[Description of the task]
Which lines below mention "shape"? Pick each one out.

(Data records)

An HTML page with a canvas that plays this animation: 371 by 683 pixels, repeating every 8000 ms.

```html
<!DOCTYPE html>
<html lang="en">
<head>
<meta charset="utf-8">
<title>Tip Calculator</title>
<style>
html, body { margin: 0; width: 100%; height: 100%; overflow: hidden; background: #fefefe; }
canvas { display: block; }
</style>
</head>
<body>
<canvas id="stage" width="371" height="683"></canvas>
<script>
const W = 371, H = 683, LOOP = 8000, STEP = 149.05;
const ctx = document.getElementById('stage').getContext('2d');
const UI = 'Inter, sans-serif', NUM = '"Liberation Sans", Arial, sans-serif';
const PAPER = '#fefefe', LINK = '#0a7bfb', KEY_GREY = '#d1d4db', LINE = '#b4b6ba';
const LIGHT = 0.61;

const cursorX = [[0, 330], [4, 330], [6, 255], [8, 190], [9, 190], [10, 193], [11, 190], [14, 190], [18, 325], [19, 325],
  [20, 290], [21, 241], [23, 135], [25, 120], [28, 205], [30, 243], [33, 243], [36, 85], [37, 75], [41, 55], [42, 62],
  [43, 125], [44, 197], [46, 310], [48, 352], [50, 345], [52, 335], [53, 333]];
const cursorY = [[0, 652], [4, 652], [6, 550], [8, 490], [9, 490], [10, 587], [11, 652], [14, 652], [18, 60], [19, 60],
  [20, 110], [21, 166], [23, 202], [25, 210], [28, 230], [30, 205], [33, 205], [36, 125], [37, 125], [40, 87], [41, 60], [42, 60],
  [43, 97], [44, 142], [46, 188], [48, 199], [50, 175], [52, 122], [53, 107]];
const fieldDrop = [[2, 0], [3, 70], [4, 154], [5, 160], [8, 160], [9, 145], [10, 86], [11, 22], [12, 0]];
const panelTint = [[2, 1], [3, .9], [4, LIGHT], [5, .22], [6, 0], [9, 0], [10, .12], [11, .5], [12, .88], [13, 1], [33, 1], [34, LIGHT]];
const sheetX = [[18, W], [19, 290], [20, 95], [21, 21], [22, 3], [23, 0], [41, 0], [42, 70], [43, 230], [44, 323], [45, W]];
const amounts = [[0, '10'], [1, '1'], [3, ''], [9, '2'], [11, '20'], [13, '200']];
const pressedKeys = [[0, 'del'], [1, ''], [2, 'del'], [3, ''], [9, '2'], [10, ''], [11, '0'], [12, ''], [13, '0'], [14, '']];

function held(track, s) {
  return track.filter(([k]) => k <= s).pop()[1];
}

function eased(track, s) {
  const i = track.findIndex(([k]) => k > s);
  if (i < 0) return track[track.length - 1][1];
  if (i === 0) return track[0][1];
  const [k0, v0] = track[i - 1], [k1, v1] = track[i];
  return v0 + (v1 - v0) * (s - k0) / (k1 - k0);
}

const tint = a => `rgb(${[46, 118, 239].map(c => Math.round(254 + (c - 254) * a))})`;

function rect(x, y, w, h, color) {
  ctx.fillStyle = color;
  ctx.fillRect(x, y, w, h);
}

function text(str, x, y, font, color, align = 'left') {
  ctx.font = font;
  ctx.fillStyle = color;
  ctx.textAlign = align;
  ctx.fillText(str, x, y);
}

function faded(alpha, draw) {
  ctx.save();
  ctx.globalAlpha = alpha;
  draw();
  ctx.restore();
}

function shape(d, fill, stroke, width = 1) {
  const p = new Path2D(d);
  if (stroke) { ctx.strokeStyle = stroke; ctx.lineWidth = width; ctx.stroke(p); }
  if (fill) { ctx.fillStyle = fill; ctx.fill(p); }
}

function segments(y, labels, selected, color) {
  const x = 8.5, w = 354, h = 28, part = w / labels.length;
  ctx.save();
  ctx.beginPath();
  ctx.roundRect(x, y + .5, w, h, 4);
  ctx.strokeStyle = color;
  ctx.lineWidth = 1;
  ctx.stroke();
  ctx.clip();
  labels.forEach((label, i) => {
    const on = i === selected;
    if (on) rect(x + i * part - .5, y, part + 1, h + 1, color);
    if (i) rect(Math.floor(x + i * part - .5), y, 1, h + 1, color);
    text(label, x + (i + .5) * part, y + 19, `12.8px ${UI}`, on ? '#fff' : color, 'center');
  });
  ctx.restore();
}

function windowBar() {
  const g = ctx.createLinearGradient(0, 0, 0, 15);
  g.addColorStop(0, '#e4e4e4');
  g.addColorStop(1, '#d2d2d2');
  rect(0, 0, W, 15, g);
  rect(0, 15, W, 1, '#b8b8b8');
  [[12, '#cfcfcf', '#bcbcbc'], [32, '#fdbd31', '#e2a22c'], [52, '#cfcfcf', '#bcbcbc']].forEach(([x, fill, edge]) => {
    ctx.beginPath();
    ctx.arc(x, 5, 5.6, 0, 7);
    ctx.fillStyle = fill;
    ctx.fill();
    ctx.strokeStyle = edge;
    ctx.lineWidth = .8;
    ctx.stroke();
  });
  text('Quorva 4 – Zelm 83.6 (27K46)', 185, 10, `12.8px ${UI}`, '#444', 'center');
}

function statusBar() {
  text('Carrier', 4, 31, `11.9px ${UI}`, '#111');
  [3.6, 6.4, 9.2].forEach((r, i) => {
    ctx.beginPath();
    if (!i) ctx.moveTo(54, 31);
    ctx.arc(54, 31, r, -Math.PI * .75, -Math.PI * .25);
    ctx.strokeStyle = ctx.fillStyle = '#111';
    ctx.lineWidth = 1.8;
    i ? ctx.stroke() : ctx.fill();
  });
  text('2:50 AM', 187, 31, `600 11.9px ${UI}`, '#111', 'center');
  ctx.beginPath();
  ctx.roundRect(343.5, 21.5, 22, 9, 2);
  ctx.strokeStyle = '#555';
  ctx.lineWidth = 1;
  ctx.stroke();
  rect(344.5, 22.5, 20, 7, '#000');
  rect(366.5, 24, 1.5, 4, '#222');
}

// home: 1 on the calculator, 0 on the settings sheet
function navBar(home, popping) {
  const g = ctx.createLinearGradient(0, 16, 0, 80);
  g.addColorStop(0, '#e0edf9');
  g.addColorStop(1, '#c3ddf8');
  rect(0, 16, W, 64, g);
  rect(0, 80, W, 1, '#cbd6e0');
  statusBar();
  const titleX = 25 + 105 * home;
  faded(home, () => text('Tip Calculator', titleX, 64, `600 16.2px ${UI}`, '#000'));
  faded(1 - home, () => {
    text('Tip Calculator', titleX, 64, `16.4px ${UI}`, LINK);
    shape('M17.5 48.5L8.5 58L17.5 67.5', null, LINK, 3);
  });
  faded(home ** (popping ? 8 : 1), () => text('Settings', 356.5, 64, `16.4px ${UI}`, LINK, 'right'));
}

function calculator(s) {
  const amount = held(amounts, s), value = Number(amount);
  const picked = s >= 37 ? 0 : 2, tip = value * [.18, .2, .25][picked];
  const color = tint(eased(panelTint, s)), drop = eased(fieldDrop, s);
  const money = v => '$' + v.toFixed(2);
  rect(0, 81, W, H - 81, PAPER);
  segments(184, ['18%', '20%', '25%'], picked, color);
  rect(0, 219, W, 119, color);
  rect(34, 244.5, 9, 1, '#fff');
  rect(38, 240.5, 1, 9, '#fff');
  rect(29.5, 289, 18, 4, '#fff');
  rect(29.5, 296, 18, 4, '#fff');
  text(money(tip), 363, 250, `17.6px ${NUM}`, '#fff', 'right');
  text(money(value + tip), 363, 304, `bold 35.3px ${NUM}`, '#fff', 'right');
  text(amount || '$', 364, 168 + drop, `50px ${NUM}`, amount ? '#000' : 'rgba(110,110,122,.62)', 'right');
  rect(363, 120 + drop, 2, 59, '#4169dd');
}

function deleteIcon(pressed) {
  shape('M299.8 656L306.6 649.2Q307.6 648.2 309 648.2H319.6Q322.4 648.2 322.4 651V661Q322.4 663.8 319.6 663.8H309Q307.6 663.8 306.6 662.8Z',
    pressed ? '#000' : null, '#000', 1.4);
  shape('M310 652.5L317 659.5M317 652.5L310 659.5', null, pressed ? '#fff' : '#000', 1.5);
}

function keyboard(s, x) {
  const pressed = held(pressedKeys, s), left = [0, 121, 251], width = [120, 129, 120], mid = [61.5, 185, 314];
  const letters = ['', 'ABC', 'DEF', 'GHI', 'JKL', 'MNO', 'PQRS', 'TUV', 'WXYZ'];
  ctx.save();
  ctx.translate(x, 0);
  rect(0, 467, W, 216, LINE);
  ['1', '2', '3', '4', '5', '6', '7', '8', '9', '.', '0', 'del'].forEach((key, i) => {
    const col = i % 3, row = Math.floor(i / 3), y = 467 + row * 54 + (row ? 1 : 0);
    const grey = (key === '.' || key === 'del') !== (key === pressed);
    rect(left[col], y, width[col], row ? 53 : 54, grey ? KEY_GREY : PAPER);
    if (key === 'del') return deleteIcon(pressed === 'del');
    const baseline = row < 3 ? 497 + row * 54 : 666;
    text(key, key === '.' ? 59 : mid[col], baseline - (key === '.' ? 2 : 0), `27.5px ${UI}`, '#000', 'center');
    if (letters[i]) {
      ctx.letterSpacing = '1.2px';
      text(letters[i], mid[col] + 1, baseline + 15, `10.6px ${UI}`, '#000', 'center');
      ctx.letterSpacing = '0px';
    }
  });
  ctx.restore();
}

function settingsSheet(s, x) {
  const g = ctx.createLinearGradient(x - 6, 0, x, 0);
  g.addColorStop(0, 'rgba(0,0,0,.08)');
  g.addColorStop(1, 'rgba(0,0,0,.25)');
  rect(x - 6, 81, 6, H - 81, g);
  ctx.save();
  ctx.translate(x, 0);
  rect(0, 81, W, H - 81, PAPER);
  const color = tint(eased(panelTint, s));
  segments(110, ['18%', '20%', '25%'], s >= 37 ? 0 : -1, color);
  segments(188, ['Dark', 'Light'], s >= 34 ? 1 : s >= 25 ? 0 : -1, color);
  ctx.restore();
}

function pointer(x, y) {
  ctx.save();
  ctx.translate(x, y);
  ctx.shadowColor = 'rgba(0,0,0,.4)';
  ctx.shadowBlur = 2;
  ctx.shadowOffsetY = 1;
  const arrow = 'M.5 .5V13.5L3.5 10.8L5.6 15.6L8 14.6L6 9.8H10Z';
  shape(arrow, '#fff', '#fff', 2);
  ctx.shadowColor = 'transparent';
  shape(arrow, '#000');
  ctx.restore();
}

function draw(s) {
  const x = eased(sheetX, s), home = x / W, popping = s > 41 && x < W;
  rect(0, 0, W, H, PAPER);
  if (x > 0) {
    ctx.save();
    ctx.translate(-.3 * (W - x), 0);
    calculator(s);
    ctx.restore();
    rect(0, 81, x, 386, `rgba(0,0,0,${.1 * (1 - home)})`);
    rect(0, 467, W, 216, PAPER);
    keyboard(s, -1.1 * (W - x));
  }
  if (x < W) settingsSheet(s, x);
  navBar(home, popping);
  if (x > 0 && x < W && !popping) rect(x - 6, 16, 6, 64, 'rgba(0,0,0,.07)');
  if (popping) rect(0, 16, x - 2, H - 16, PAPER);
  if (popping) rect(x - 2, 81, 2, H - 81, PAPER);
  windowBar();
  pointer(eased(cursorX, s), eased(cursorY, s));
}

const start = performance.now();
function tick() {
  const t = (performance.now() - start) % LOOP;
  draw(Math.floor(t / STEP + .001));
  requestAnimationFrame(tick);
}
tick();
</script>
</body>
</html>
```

[Response area]
function shape(d, fill, stroke, width = 1) {
    shape('M17.5 48.5L8.5 58L17.5 67.5', null, LINK, 3);
  shape('M299.8 656L306.6 649.2Q307.6 648.2 309 648.2H319.6Q322.4 648.2 322.4 651V661Q322.4 663.8 319.6 663.8H309Q307.6 663.8 306.6 662.8Z',
  shape('M310 652.5L317 659.5M317 652.5L310 659.5', null, pressed ? '#fff' : '#000', 1.5);
  shape(arrow, '#fff', '#fff', 2);
  shape(arrow, '#000');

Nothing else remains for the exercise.